On a national basis, according to economists at the National Association of Realtors, anywhere from 300,000 to 350,000 additional sales of houses will be stimulated this year by the credit. Each home sale generates about $63,000 in downstream "ripple effects," they say — sales of furnishings, appliances, lawn mowers, landscaping, renovation materials, moving expenses and so on.
If you accept the numbers — and some analysts consider them a stretch — this means the housing credit provides a powerful, immediate reaction. Failure to extend what may be one of the most effective pieces of the Obama administration's 2009 stimulus legislation would cost jobs, economic growth and tax revenues, the housing groups argue.

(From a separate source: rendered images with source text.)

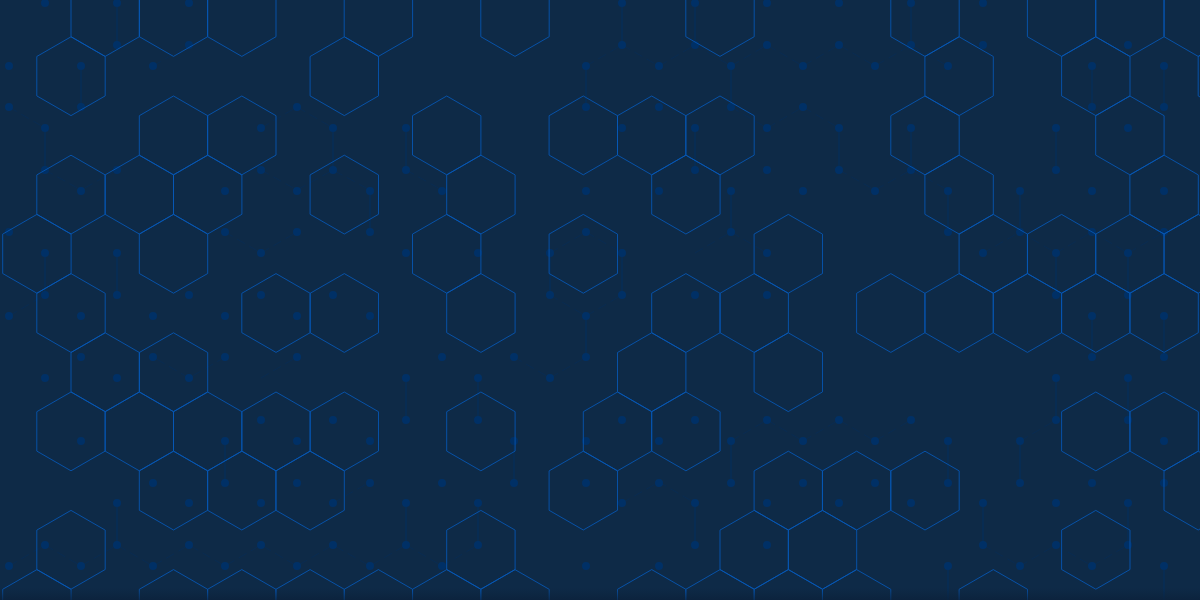
<!DOCTYPE html>
<html lang="en">
<head>
<meta charset="utf-8">
<title>Hexagon background</title>
<style>
:root { --navy: #0e2a47; --hex-line: #0659b8; --node: #003066; --shade: #0b2039; }
html, body { margin: 0; height: 100%; overflow: hidden; background: var(--navy); }
.background { display: block; width: 1200px; height: 600px; background: var(--navy); }
.nodes { fill: none; stroke: var(--node); stroke-width: 8; stroke-linecap: round; }
.links { fill: none; stroke: var(--node); stroke-width: 1; opacity: .75; }
.branches { fill: none; stroke: var(--node); stroke-width: 1; stroke-dasharray: 9 5; opacity: .35; }
.hexagons { fill: none; stroke: var(--hex-line); stroke-width: 1; stroke-opacity: .85; }
</style>
</head>
<body>
<svg class="background" viewBox="0 0 1200 600" role="img" aria-label="Navy background with blue hexagon outlines and faint nodes">
<defs>
<polygon id="hex" points="0,-39.4 34.2,-19.7 34.2,19.7 0,39.4 -34.2,19.7 -34.2,-19.7"/>
<linearGradient id="floor" x1="0" y1="0" x2="0" y2="1">
<stop offset="0" stop-color="var(--shade)" stop-opacity="0"/>
<stop offset="1" stop-color="var(--shade)" stop-opacity=".7"/>
</linearGradient>
</defs>

<path class="branches" d="M9 107L45 128M45 170L81 190M117 170L81 190M153 66L189 45M261 128L297 107L333 128M261 170L297 190L333 170L370 190M406 170L442 190M225 232L261 253L297 232M550 253L586 232L622 253M586 66L622 45L659 66L695 45L731 66L767 45L803 66L839 45L875 66L911 45L948 66M731 107L767 128L803 107L839 128M839 170L875 190L911 170L948 190M695 253L731 232L767 253M983 253L1020 232L1056 253L1092 232L1128 253L1164 232M9 316L45 295M550 295L586 316L622 295M261 378L297 357M225 357L189 378L153 357M514 357L550 378L586 357M622 503L659 482L695 503M731 441L767 420L803 441L839 420L875 441L911 420M1020 441L1056 420M333 503L370 482M406 545L442 566L478 545M9 566L45 545L81 566L117 545L153 566L189 545L225 566L261 545L297 566L333 545L370 566L406 545M983 545L1020 566L1056 545L1092 566L1128 545"/>

<path class="links" d="M117 3V45M622 3V45M695 3V45M911 3V45M81 66V107M586 66V107M731 66V107M1092 66V107M1164 66V107M45 128V170M333 128V170M406 128V170M695 128V170M839 128V170M911 128V170M1056 128V170M370 190V232M731 190V232M948 190V232M1020 190V232M45 253V295M117 253V295M550 253V295M622 253V295M1056 253V295M1128 253V295M586 316V357M1092 316V357M1164 316V357M406 378V420M478 378V420M1056 378V420M1128 378V420M225 441V482M514 441V482M731 441V482M948 441V482M1020 441V482M117 503V545M406 503V545M478 503V545M695 503V545M983 503V545M1128 503V545M948 566V600M1164 566V600"/>

<g class="nodes">
<path d="M45 3h0M117 3h0M189 3h0M622 3h0M695 3h0M767 3h0M839 3h0M911 3h0M983 3h0"/>
<path d="M117 45h0M189 45h0M622 45h0M695 45h0M767 45h0M839 45h0M911 45h0M983 45h0M1128 45h0"/>
<path d="M9 66h0M81 66h0M153 66h0M586 66h0M659 66h0M731 66h0M803 66h0M875 66h0M948 66h0M1092 66h0M1164 66h0"/>
<path d="M9 107h0M81 107h0M297 107h0M586 107h0M659 107h0M731 107h0M803 107h0M1092 107h0M1164 107h0"/>
<path d="M45 128h0M261 128h0M333 128h0M406 128h0M622 128h0M695 128h0M767 128h0M839 128h0M911 128h0M1056 128h0M1128 128h0"/>
<path d="M45 170h0M117 170h0M261 170h0M333 170h0M406 170h0M695 170h0M767 170h0M839 170h0M911 170h0M1056 170h0"/>
<path d="M81 191h0M225 191h0M297 191h0M370 191h0M442 191h0M586 191h0M659 191h0M731 191h0M803 191h0M875 191h0M948 191h0M1020 191h0M1092 191h0M1164 191h0"/>
<path d="M9 232h0M225 232h0M297 232h0M370 232h0M586 232h0M731 232h0M948 232h0M1020 232h0M1092 232h0M1164 232h0"/>
<path d="M45 253h0M117 253h0M261 253h0M406 253h0M478 253h0M550 253h0M622 253h0M767 253h0M983 253h0M1056 253h0M1128 253h0"/>
<path d="M45 295h0M117 295h0M189 295h0M261 295h0M333 295h0M550 295h0M622 295h0M695 295h0M767 295h0M1056 295h0M1128 295h0"/>
<path d="M9 316h0M81 316h0M153 316h0M225 316h0M297 316h0M370 316h0M586 316h0M1092 316h0M1164 316h0"/>
<path d="M81 357h0M153 357h0M225 357h0M297 357h0M442 357h0M514 357h0M586 357h0M1092 357h0M1164 357h0"/>
<path d="M45 378h0M117 378h0M189 378h0M406 378h0M478 378h0M550 378h0M1056 378h0M1128 378h0"/>
<path d="M261 420h0M333 420h0M406 420h0M478 420h0M622 420h0M695 420h0M767 420h0M839 420h0M911 420h0M1056 420h0M1128 420h0"/>
<path d="M81 441h0M225 441h0M297 441h0M370 441h0M514 441h0M586 441h0M659 441h0M731 441h0M803 441h0M875 441h0M948 441h0M1020 441h0M1164 441h0"/>
<path d="M153 483h0M225 483h0M297 483h0M370 483h0M442 483h0M514 483h0M586 483h0M659 483h0M731 483h0M803 483h0M875 483h0M948 483h0M1020 483h0M1092 483h0M1164 483h0"/>
<path d="M117 503h0M189 503h0M261 503h0M333 503h0M406 503h0M478 503h0M622 503h0M695 503h0M767 503h0M839 503h0M911 503h0M983 503h0M1056 503h0M1128 503h0"/>
<path d="M45 545h0M117 545h0M189 545h0M261 545h0M333 545h0M406 545h0M478 545h0M695 545h0M767 545h0M983 545h0M1056 545h0M1128 545h0"/>
<path d="M9 566h0M81 566h0M153 566h0M225 566h0M297 566h0M370 566h0M442 566h0M586 566h0M659 566h0M948 566h0M1020 566h0M1092 566h0M1164 566h0"/>
</g>

<g class="hexagons">
<g transform="translate(0 17)"><use href="#hex" x="105.2"/><use href="#hex" x="173.5"/><use href="#hex" x="241.8"/><use href="#hex" x="378.4"/><use href="#hex" x="515"/><use href="#hex" x="720"/><use href="#hex" x="925"/><use href="#hex" x="1061.6"/><use href="#hex" x="1129.9"/><use href="#hex" x="1198.2"/></g>
<g transform="translate(0 76.2)"><use href="#hex" x="71"/><use href="#hex" x="344.3"/><use href="#hex" x="959.1"/><use href="#hex" x="1095.8"/><use href="#hex" x="1232.4"/></g>
<g transform="translate(0 135.4)"><use href="#hex" x="173.5"/><use href="#hex" x="241.8"/><use href="#hex" x="446.7"/><use href="#hex" x="583.3"/><use href="#hex" x="651.7"/><use href="#hex" x="720"/><use href="#hex" x="925"/><use href="#hex" x="1129.9"/></g>
<g transform="translate(0 194.6)"><use href="#hex" x="71"/><use href="#hex" x="139.3"/><use href="#hex" x="207.7"/><use href="#hex" x="344.3"/><use href="#hex" x="480.9"/><use href="#hex" x="685.9"/><use href="#hex" x="959.1"/><use href="#hex" x="1164.1"/></g>
<g transform="translate(0 253.8)"><use href="#hex" x="36.9"/><use href="#hex" x="173.5"/><use href="#hex" x="446.7"/><use href="#hex" x="583.3"/><use href="#hex" x="788.3"/><use href="#hex" x="993.3"/><use href="#hex" x="1061.6"/><use href="#hex" x="1129.9"/><use href="#hex" x="1198.2"/></g>
<g transform="translate(0 313)"><use href="#hex" x="71"/><use href="#hex" x="276"/><use href="#hex" x="344.3"/><use href="#hex" x="480.9"/><use href="#hex" x="685.9"/><use href="#hex" x="754.2"/><use href="#hex" x="890.8"/><use href="#hex" x="959.1"/><use href="#hex" x="1027.4"/><use href="#hex" x="1095.8"/><use href="#hex" x="1164.1"/></g>
<g transform="translate(0 372.2)"><use href="#hex" x="105.2"/><use href="#hex" x="173.5"/><use href="#hex" x="651.7"/><use href="#hex" x="788.3"/></g>
<g transform="translate(0 431.4)"><use href="#hex" x="71"/><use href="#hex" x="139.3"/><use href="#hex" x="207.7"/><use href="#hex" x="276"/><use href="#hex" x="344.3"/><use href="#hex" x="480.9"/><use href="#hex" x="617.5"/><use href="#hex" x="685.9"/><use href="#hex" x="1095.8"/><use href="#hex" x="1164.1"/></g>
<g transform="translate(0 490.6)"><use href="#hex" x="173.5"/><use href="#hex" x="241.8"/><use href="#hex" x="310.1"/><use href="#hex" x="583.3"/><use href="#hex" x="788.3"/><use href="#hex" x="856.6"/><use href="#hex" x="925"/><use href="#hex" x="1198.2"/></g>
<g transform="translate(0 549.8)"><use href="#hex" x="71"/><use href="#hex" x="480.9"/><use href="#hex" x="754.2"/><use href="#hex" x="822.5"/><use href="#hex" x="1095.8"/></g>
<g transform="translate(0 609)"><use href="#hex" x="36.9"/><use href="#hex" x="173.5"/><use href="#hex" x="241.8"/><use href="#hex" x="310.1"/><use href="#hex" x="378.4"/><use href="#hex" x="446.7"/><use href="#hex" x="515"/><use href="#hex" x="651.7"/><use href="#hex" x="720"/><use href="#hex" x="788.3"/><use href="#hex" x="856.6"/><use href="#hex" x="993.3"/></g>
</g>

<rect y="588" width="1200" height="12" fill="url(#floor)"/>
</svg>
</body>
</html>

There are some early signs Congress may be getting the message. Bills are pending in both houses to extend the credit for another year. Senate Majority Leader Harry M. Reid, D-Nev., whose state has been among the worst hit by the housing bust, reportedly now favors an extension of the credit. He was quoted to that effect by the Las Vegas Sun on Aug. 5, adding, "It's something we can get done."
Sen. Chris Dodd, D-Conn., chairman of the Senate Banking Committee and in a tight race for re-election next year, is co-sponsoring a bill with Georgia Republican Johnny Isakson that would raise the credit amount to a maximum of $15,000. Meanwhile, both the Realtors and the builders are pushing not only for extension of the credit, but for broadening it to cover all home purchases in 2010.
But can any of this happen before the Nov. 30 deadline? The key complicating factor here is Congress' heavy load of higher-profile, pressing issues that will get attention before anything else in September and October: health care reform, climate change and energy, financial system regulatory reform and a new Consumer Financial Protection Agency, among others. On top of that, a tax credit extension would cost billions in lost revenues — a big negative when the federal budget deficit is already wallowing in record red-ink territory.
In the end, however, given the political economics of the housing credit, the odds favor some sort of extension. Don't bank on a bigger credit, however, or broadening the concept to cover all purchasers next year.
Ken Harney can be reached at firstname.lastname@example.org.